We are only just about a week beyond the anniversary of Bloody Friday and only a few weeks ahead of the anniversary of the Ballymurphy killings. And then so many in between, many of them obscured by the big events but not obscured to the loved ones. So much pain and suffering and so many unanswered questions. Such a depth of healing that is required and such a journey to be made as we not only look for answers but remember again all that happened.
For some of us remembering is something that only happens from time to time when prodded by the anniversaries, when called to remember by historical moment. For others the luxury of forgetting doesn’t exist. Remembering is every day, day after day and hour and hour. Remembering is with every waking breath. They aren’t here. They are gone. There are no answers.
There are no answers because there are still too many people in places of power who want to protect either themselves or things they suspect. The readiness for risk taking, even risk taking in the sense of providing a generic ‘no names attached’ truth, seems to be limited. There are all sorts of fears abounding, not least the fear of legitimizing a campaign of violence that ripped the heart and nearly the soul too out of this society. But if the fears are not faced and something constructed to move us on into a better future then all we will have is more of the same and it will be built on suspicion and lies and the dirty past that will eventually collapse in on itself. There are some who argue that we need to keep on moving forward incrementally, others that all we need to do is hunker down. Some of the victims are far from wrong when they argue that society is just waiting for them to die. But just waiting for them to die will not make a better future when the suspicions, fears, inequalities, immoralities and corruptions of the past are only left to fester while here and there some people do time and many others don’t.

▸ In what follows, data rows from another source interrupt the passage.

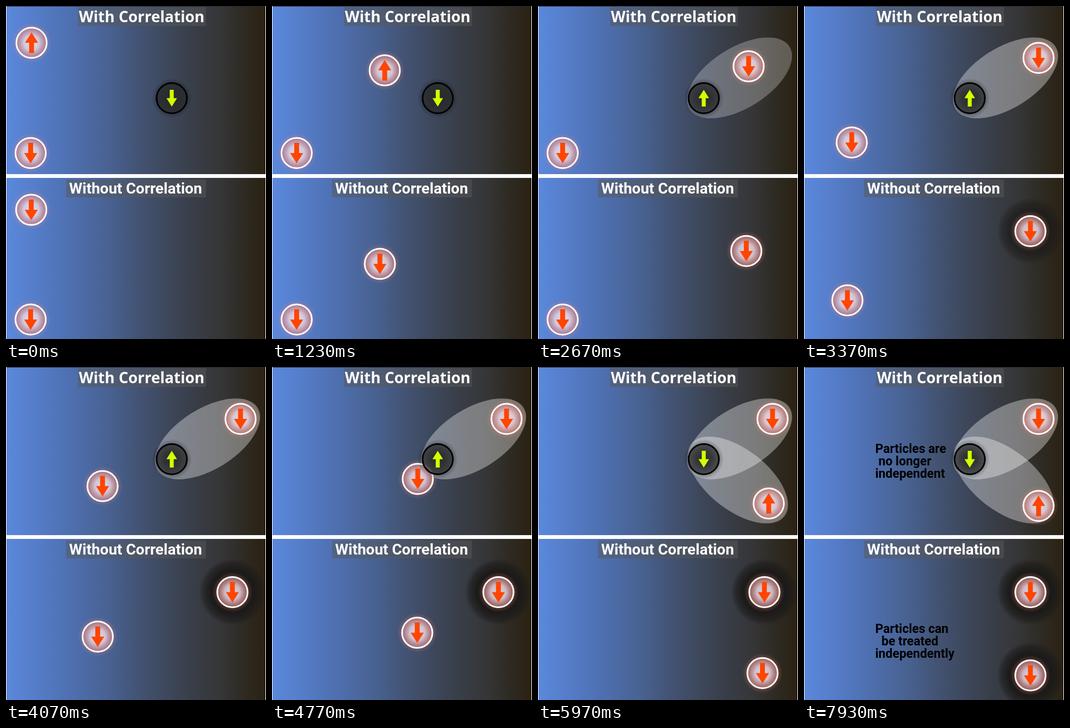
These frames come from a looping animation (480 px wide and 616 px high, 7960 ms). An HTML page:

```html
<!DOCTYPE html>
<html lang="en">
<head>
<meta charset="utf-8">
<title>Particle correlation</title>
<style>
  html, body { margin: 0; width: 100%; height: 100%; overflow: hidden; background: #fff; }
  svg { display: block; width: 480px; height: 616px; }
  text { white-space: pre; }
  .title { font-weight: 700; font-size: 28px; fill: #fff; }
  .wide { font-family: "Open Sans", "Noto Sans", sans-serif; }
  .plain { font-family: Roboto, Arial, sans-serif; }
  .note { font: 700 23px Roboto, Arial, sans-serif; fill: #000; }
  .label { fill: rgb(89, 89, 89); fill-opacity: .5; }
  .orbital { fill: #fff; fill-opacity: .35; }
</style>
</head>
<body>
<svg viewBox="0 0 480 616">
  <defs>
    <linearGradient id="sky" gradientUnits="userSpaceOnUse" x1="1" x2="479">
      <stop offset="0" stop-color="#5b88dc"/>
      <stop offset=".21" stop-color="#5073b7"/>
      <stop offset=".42" stop-color="#475f8c"/>
      <stop offset=".5" stop-color="#435475"/>
      <stop offset=".63" stop-color="#3d475a"/>
      <stop offset=".73" stop-color="#383d46"/>
      <stop offset=".835" stop-color="#353536"/>
      <stop offset=".92" stop-color="#2e2a22"/>
      <stop offset="1" stop-color="#2a2112"/>
    </linearGradient>
    <radialGradient id="core">
      <stop offset="0" stop-color="#eae6f4" stop-opacity=".9"/>
      <stop offset=".5" stop-color="#e4d8e6" stop-opacity=".82"/>
      <stop offset="1" stop-color="#c87878" stop-opacity=".5"/>
    </radialGradient>
    <radialGradient id="warm">
      <stop offset=".72" stop-color="#ff826e" stop-opacity=".3"/>
      <stop offset="1" stop-color="#ff826e" stop-opacity="0"/>
    </radialGradient>
    <radialGradient id="dim">
      <stop offset="0" stop-color="#262829" stop-opacity=".96"/>
      <stop offset=".5" stop-color="#292b2c" stop-opacity=".85"/>
      <stop offset="1" stop-color="#2c2c2c" stop-opacity=".55"/>
    </radialGradient>
    <radialGradient id="shade">
      <stop offset=".72" stop-color="#111" stop-opacity=".35"/>
      <stop offset="1" stop-color="#111" stop-opacity="0"/>
    </radialGradient>
    <radialGradient id="hole">
      <stop offset="0" stop-color="#1b1a19"/>
      <stop offset=".65" stop-color="#1b1a19" stop-opacity=".95"/>
      <stop offset=".85" stop-color="#1b1a19" stop-opacity=".55"/>
      <stop offset="1" stop-color="#1b1a19" stop-opacity="0"/>
    </radialGradient>
    <g id="ball">
      <circle r="37" fill="url(#warm)"/>
      <circle r="28" fill="url(#core)" stroke="#fff" stroke-width="3"/>
    </g>
    <path id="arrow" d="M0-19L12 0H4.5V19H-4.5V0H-12Z"/>
    <clipPath id="upper"><rect x="1" width="478" height="311"/></clipPath>
    <clipPath id="lower"><rect x="1" y="318" width="478" height="298"/></clipPath>
  </defs>

  <g clip-path="url(#upper)">
    <rect x="1" width="478" height="311" fill="url(#sky)"/>
    <rect width="480" height="1" fill="#242830"/>
    <rect class="label" x="133" y="2" width="236" height="35"/>
    <text class="title wide" x="134.5" y="30">With Correlation</text>
    <ellipse id="orbitA" class="orbital" rx="109" ry="56" transform="translate(372 133) rotate(-32)"/>
    <ellipse id="orbitB" class="orbital" rx="109" ry="56" transform="translate(369 209) rotate(38)"/>
    <g id="topBalls"></g>
    <g transform="translate(306 170.5)">
      <circle r="37" fill="url(#shade)"/>
      <circle r="28" fill="url(#dim)" stroke="#000" stroke-width="3"/>
      <use id="pivot" href="#arrow" fill="#d4ff00"/>
    </g>
    <text class="note" id="noteA"><tspan x="131.5" y="159">Particles are</tspan><tspan x="137.5" y="182">no longer</tspan><tspan x="131.5" y="205">independent</tspan></text>
  </g>

  <g clip-path="url(#lower)">
    <rect x="1" y="318" width="478" height="298" fill="url(#sky)"/>
    <rect class="label" x="111" y="321" width="258" height="33"/>
    <text class="title plain" x="116.5" y="347">Without Correlation</text>
    <circle id="holeA" cx="418" cy="416" r="62" fill="url(#hole)"/>
    <circle id="holeB" cx="418" cy="570" r="62" fill="url(#hole)"/>
    <g id="lowBalls"></g>
    <text class="note" id="noteB"><tspan x="131.5" y="492">Particles can</tspan><tspan x="143" y="515">be treated</tspan><tspan x="131.5" y="538">independently</tspan></text>
  </g>
</svg>
<script>
const LOOP = 7960;
const $ = id => document.getElementById(id);
const ramp = (t, start, span) => Math.min(1, Math.max(0, (t - start) / span));

// Half turns of the arrows while two particles touch
const spinA = t => ramp(t, 1760, 500);
const spinB = t => ramp(t, 4790, 500);

// Each path: [time, x, y] knots of a cubic in time
const balls = [
  { box: "topBalls", turn: t => 180 * spinA(t),
    knots: [[0, 47, 68], [1230, 208, 119], [2030, 307, 126], [3000, 433, 96]] },
  { box: "topBalls", turn: t => 180 - 180 * spinB(t),
    knots: [[3037, 45.5, 272], [3370, 88, 252.5], [4770, 269, 207], [6025, 433, 257]] },
  { box: "lowBalls", turn: () => 180,
    knots: [[0, 46.5, 377], [1230, 199, 477], [2030, 307, 488.5], [3000, 418, 416.5]] },
  { box: "lowBalls", turn: () => 180,
    knots: [[3037, 45.5, 580], [3370, 80, 544.5], [4770, 268, 491.5], [6010, 418, 570.5]] }
];

const fades = [
  ["orbitA", 2300, 500], ["orbitB", 5280, 500],
  ["holeA", 3000, 500], ["holeB", 6020, 500],
  ["noteA", 6040, 500], ["noteB", 6040, 500]
];

function place(knots, time) {
  const t = Math.min(knots[3][0], Math.max(knots[0][0], time));
  let x = 0, y = 0;
  for (const a of knots) {
    let w = 1;
    for (const b of knots) if (b !== a) w *= (t - b[0]) / (a[0] - b[0]);
    x += w * a[1];
    y += w * a[2];
  }
  return [x, y];
}

function add(parent, tag, attrs) {
  const el = document.createElementNS("http://www.w3.org/2000/svg", tag);
  for (const k in attrs) el.setAttribute(k, attrs[k]);
  return parent.appendChild(el);
}

for (const b of balls) {
  b.group = add($(b.box), "g", {});
  add(b.group, "use", { href: "#ball" });
  b.arrow = add(b.group, "use", { href: "#arrow", fill: "#ff4500" });
}

function draw(t) {
  for (const b of balls) {
    const [x, y] = place(b.knots, t);
    b.group.setAttribute("transform", `translate(${x} ${y})`);
    b.arrow.setAttribute("transform", `rotate(${b.turn(t)})`);
  }
  const angle = 180 - 180 * spinA(t) + 180 * spinB(t);
  $("pivot").setAttribute("transform", `rotate(${angle}) scale(.81)`);
  for (const [id, start, span] of fades) $(id).setAttribute("opacity", ramp(t, start, span));
}

const begin = performance.now();
function tick() {
  draw((performance.now() - begin) % LOOP);
  requestAnimationFrame(tick);
}
tick();
</script>
</body>
</html>
```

Whatever we do we aren’t about getting individuals off the hook. We aren’t about cleaning a few people up for the public eye and we aren’t about relieving a few people of the worry about the knock at the door. What we have to be about is constructing a society which is founded on trust – or at least more trust than we have had – founded on the will to trust, on the desire for a future in which everyone can flourish and in which no one is pushed out the edges. I think we are also after a society in which is it quite legitimate to hold different long-term political aspirations but shared short-term goals. To do that some people need to heal either by hearing or telling and others need to find a way to sign up to something new and to leave behind a past that bore little fruit, other than the rotting fruit of destruction. We aren’t going to get there the way we are going right now. Communities know it and there are risks being taken among people who once were sworn enemies. They are willing to look into each others eyes and while trust isn’t the first emotion they are prepared to hold out for that and work for that. They are prepared to construct a better way locally, a shared way which secures different identities in relationship with each other. It’s time for leadership in the places of power to match what is going on on the streets, in some places at least. Soon it will be the anniversary of the killing of 11 people in Ballymurphy and to my shame I knew nothing about that until a few years ago.